(Exercise description):
What follows is a block of records; reproduce all of it verbatim.

___ Supplied material ___

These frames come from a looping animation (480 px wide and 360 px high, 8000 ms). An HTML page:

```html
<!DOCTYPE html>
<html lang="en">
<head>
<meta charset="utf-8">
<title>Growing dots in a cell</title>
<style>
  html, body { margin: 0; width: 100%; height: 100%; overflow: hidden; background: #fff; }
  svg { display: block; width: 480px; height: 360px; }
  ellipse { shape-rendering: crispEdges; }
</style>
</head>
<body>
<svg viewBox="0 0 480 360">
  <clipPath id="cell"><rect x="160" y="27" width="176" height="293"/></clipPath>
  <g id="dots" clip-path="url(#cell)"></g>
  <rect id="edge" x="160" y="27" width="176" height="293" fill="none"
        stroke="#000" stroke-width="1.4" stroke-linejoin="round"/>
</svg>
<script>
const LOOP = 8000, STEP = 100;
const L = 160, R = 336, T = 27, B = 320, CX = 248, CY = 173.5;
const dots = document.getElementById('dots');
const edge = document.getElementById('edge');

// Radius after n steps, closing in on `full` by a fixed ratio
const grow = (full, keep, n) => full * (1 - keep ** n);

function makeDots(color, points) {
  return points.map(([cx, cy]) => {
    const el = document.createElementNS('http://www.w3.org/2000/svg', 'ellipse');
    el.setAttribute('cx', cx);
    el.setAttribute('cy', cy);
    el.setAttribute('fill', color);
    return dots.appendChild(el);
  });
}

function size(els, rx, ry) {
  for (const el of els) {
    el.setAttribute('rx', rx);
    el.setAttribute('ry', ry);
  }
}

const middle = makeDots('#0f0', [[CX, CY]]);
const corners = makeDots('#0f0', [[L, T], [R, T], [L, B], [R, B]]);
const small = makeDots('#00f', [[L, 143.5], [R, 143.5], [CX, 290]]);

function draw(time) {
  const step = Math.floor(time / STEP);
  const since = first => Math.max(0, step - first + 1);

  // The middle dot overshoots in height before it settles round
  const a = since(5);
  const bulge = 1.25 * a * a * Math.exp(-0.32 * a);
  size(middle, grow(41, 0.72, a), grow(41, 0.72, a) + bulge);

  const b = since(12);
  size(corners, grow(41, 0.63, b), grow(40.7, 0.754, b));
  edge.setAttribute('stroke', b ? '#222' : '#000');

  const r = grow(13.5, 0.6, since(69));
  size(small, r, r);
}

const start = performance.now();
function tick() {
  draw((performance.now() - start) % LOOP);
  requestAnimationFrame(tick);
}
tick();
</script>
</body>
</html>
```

___

(Task response):
These frames come from a looping animation (480 px wide and 360 px high, 8000 ms). An HTML page:

```html
<!DOCTYPE html>
<html lang="en">
<head>
<meta charset="utf-8">
<title>Growing dots in a cell</title>
<style>
  html, body { margin: 0; width: 100%; height: 100%; overflow: hidden; background: #fff; }
  svg { display: block; width: 480px; height: 360px; }
  ellipse { shape-rendering: crispEdges; }
</style>
</head>
<body>
<svg viewBox="0 0 480 360">
  <clipPath id="cell"><rect x="160" y="27" width="176" height="293"/></clipPath>
  <g id="dots" clip-path="url(#cell)"></g>
  <rect id="edge" x="160" y="27" width="176" height="293" fill="none"
        stroke="#000" stroke-width="1.4" stroke-linejoin="round"/>
</svg>
<script>
const LOOP = 8000, STEP = 100;
const L = 160, R = 336, T = 27, B = 320, CX = 248, CY = 173.5;
const dots = document.getElementById('dots');
const edge = document.getElementById('edge');

// Radius after n steps, closing in on `full` by a fixed ratio
const grow = (full, keep, n) => full * (1 - keep ** n);

function makeDots(color, points) {
  return points.map(([cx, cy]) => {
    const el = document.createElementNS('http://www.w3.org/2000/svg', 'ellipse');
    el.setAttribute('cx', cx);
    el.setAttribute('cy', cy);
    el.setAttribute('fill', color);
    return dots.appendChild(el);
  });
}

function size(els, rx, ry) {
  for (const el of els) {
    el.setAttribute('rx', rx);
    el.setAttribute('ry', ry);
  }
}

const middle = makeDots('#0f0', [[CX, CY]]);
const corners = makeDots('#0f0', [[L, T], [R, T], [L, B], [R, B]]);
const small = makeDots('#00f', [[L, 143.5], [R, 143.5], [CX, 290]]);

function draw(time) {
  const step = Math.floor(time / STEP);
  const since = first => Math.max(0, step - first + 1);

  // The middle dot overshoots in height before it settles round
  const a = since(5);
  const bulge = 1.25 * a * a * Math.exp(-0.32 * a);
  size(middle, grow(41, 0.72, a), grow(41, 0.72, a) + bulge);

  const b = since(12);
  size(corners, grow(41, 0.63, b), grow(40.7, 0.754, b));
  edge.setAttribute('stroke', b ? '#222' : '#000');

  const r = grow(13.5, 0.6, since(69));
  size(small, r, r);
}

const start = performance.now();
function tick() {
  draw((performance.now() - start) % LOOP);
  requestAnimationFrame(tick);
}
tick();
</script>
</body>
</html>
```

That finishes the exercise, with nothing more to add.